Rob Kelly Until I was eight, my parents and I lived in a suburb of Philadelphia. Most of our everyday shopping needs were met by the nearest mall(called the Nashaminy Mall) and all the myriad other local establishments.
The first time I can remember going to actual downtown Philadelphia was in 1977, when we went to shop at what was then a big-time mall called The Gallery.
The Gallery was(and still is) located over one city block in Philly, and you could park in a building across the street. There was a walkway crossing from building to another, and to a kid of seven walking through a brightly lit, glass and steel walkway, with the city streets dozens of feet below, made me feel like I was in some space-age futuristic mecca. Kids are like that.
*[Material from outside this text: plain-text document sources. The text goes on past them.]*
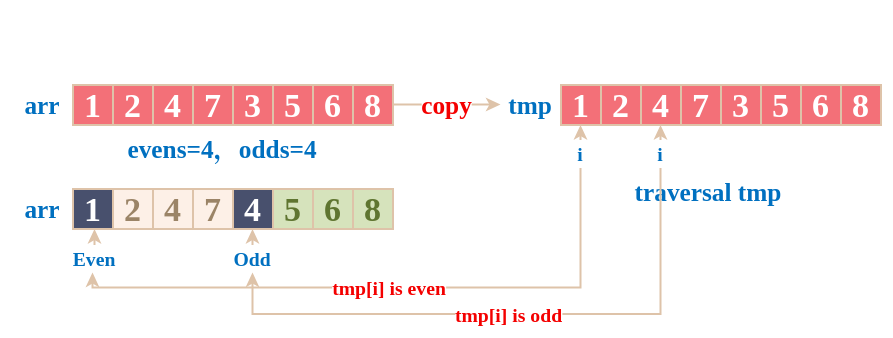
<!DOCTYPE html>
<html lang="en">
<head>
<meta charset="utf-8">
<title>Array parity traversal</title>
<style>
:root {
  --line: #dec3a9;
  --blue: #0070c0;
  --red: #f40000;
  --coral: #f37078;
  --navy: #48506d;
  --cream: #fdf0e7;
  --cream-ink: #9b8467;
  --green: #d6e3bc;
  --green-ink: #5f7530;
  --paper: #fff;
}
* { box-sizing: border-box; margin: 0; }
html, body { width: 893px; height: 338px; overflow: hidden; background: var(--paper); }
.diagram {
  position: relative;
  width: 893px;
  height: 338px;
  overflow: hidden;
  font: bold 25.3px/28px "Liberation Serif", "Noto Serif CJK SC", serif;
  color: var(--blue);
}
.array { position: absolute; display: flex; padding-left: 2px; }
.array span {
  width: 42px;
  height: 42px;
  margin-left: -2px;
  border: 2px solid var(--line);
  background: var(--coral);
  color: #fff;
  font-size: 34px;
  line-height: 39px;
  text-align: center;
  flex: none;
}
.source { left: 71.5px; top: 83.5px; }
.copy { left: 559.5px; top: 83.5px; }
.result { left: 71.5px; top: 187.5px; }
.array .pointer { background: var(--navy); }
.array .even { background: var(--cream); color: var(--cream-ink); }
.array .odd { background: var(--green); color: var(--green-ink); }
.connectors { position: absolute; left: 0; top: 0; }
.label { position: absolute; transform: translate(-50%, -50%); white-space: nowrap; }
.small { font-size: 19.7px; line-height: 22px; }
.note { color: var(--red); background: var(--paper); }
</style>
</head>
<body>
<main class="diagram">
  <p class="label" style="left:42px;top:105px">arr</p>
  <div class="array source"><span>1</span><span>2</span><span>4</span><span>7</span><span>3</span><span>5</span><span>6</span><span>8</span></div>

  <p class="label" style="left:530px;top:105px">tmp</p>
  <div class="array copy"><span>1</span><span>2</span><span>4</span><span>7</span><span>3</span><span>5</span><span>6</span><span>8</span></div>

  <p class="label" style="left:222px;top:149px">evens=4，odds=4</p>
  <p class="label" style="left:708px;top:192px">traversal tmp</p>

  <p class="label" style="left:42px;top:209px">arr</p>
  <div class="array result"><span class="pointer">1</span><span class="even">2</span><span class="even">4</span><span class="even">7</span><span class="pointer">4</span><span class="odd">5</span><span class="odd">6</span><span class="odd">8</span></div>

  <svg class="connectors" width="893" height="338" viewBox="0 0 893 338" aria-hidden="true">
    <defs>
      <path id="arrowhead" d="M0 0L7 15L0 11L-7 15Z" fill="var(--line)"/>
    </defs>
    <g fill="none" stroke="var(--line)" stroke-width="2">
      <path d="M393 104.5H490"/>
      <path d="M580.5 168V287.5H92.5V282"/>
      <path d="M660.5 168V314H252.5V282"/>
      <path d="M94.5 245V238M252.5 245V238M580.5 140V134M660.5 140V134"/>
    </g>
    <use href="#arrowhead" transform="translate(500.5 104.5) rotate(90)"/>
    <use href="#arrowhead" x="92.5" y="272.5"/>
    <use href="#arrowhead" x="252.5" y="272.5"/>
    <use href="#arrowhead" x="94.5" y="229"/>
    <use href="#arrowhead" x="252.5" y="229"/>
    <use href="#arrowhead" x="580.5" y="125"/>
    <use href="#arrowhead" x="660.5" y="125"/>
  </svg>

  <p class="label note" style="left:446.5px;top:105px">copy</p>
  <p class="label small" style="left:580px;top:154px">i</p>
  <p class="label small" style="left:660px;top:154px">i</p>
  <p class="label small" style="left:94px;top:259px">Even</p>
  <p class="label small" style="left:252px;top:259px">Odd</p>
  <p class="label small note" style="left:389px;top:288px">tmp[i] is even</p>
  <p class="label small note" style="left:508.5px;top:315px">tmp[i] is odd</p>
</main>
</body>
</html>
Anyway, I followed along with my parents from store to store, and then at some point we must have hit a bookstore or department store, because my parents bought me this comic--Star Wars #7, written by Roy Thomas with art by Howard Chaykin.
For anyone who doesn't know, Star Wars #7 is the first non-movie-adaptation issue of the title, and to a Star Wars-obsessed kid, seeing any adventure set in that world outside of the (then)one lone film was simply The Most Exciting Thing Ever in History.
The story follows Han Solo and Chewbacca on a trip to pay off Jabba the Hutt, and on the way they meet all kinds of new characters, with names like Crimson Jack and Azoora.
I was so completely entranced by the book--and the newly-expanded world it was showing me in its twenty or so plus pages, that I can remember from tha trip afterwards was trying to follow along with parents, walking through the busy mall, never taking my eyes out of the book.
We followed my Mom some clothing store and my Dad and I waited in the outer lobby of the dressing rooms while she tried stuff on. Normally I would've been fidgeting and bored, but I just kept reading and studying the panels. I even remember some vague comment a store employee made to my Dad(or maybe it was to me, who knows?) about how wrapped up I was in the book.
The only other thing I remember is walking back through that walkway, this time not even noticing it--I was busy reading.
I don't keep up with much(read: any) Star Wars fandom nowadays--a combination of growing up and the second trilogy did a good job of watering down my passion for all things Star Wars--so I don't know how much credit the Marvel comics get for keeping the brand alive during those long, pre-internet three-year intervals between films.
But for this kid, they were an indispensible part of the magic that was Star Wars.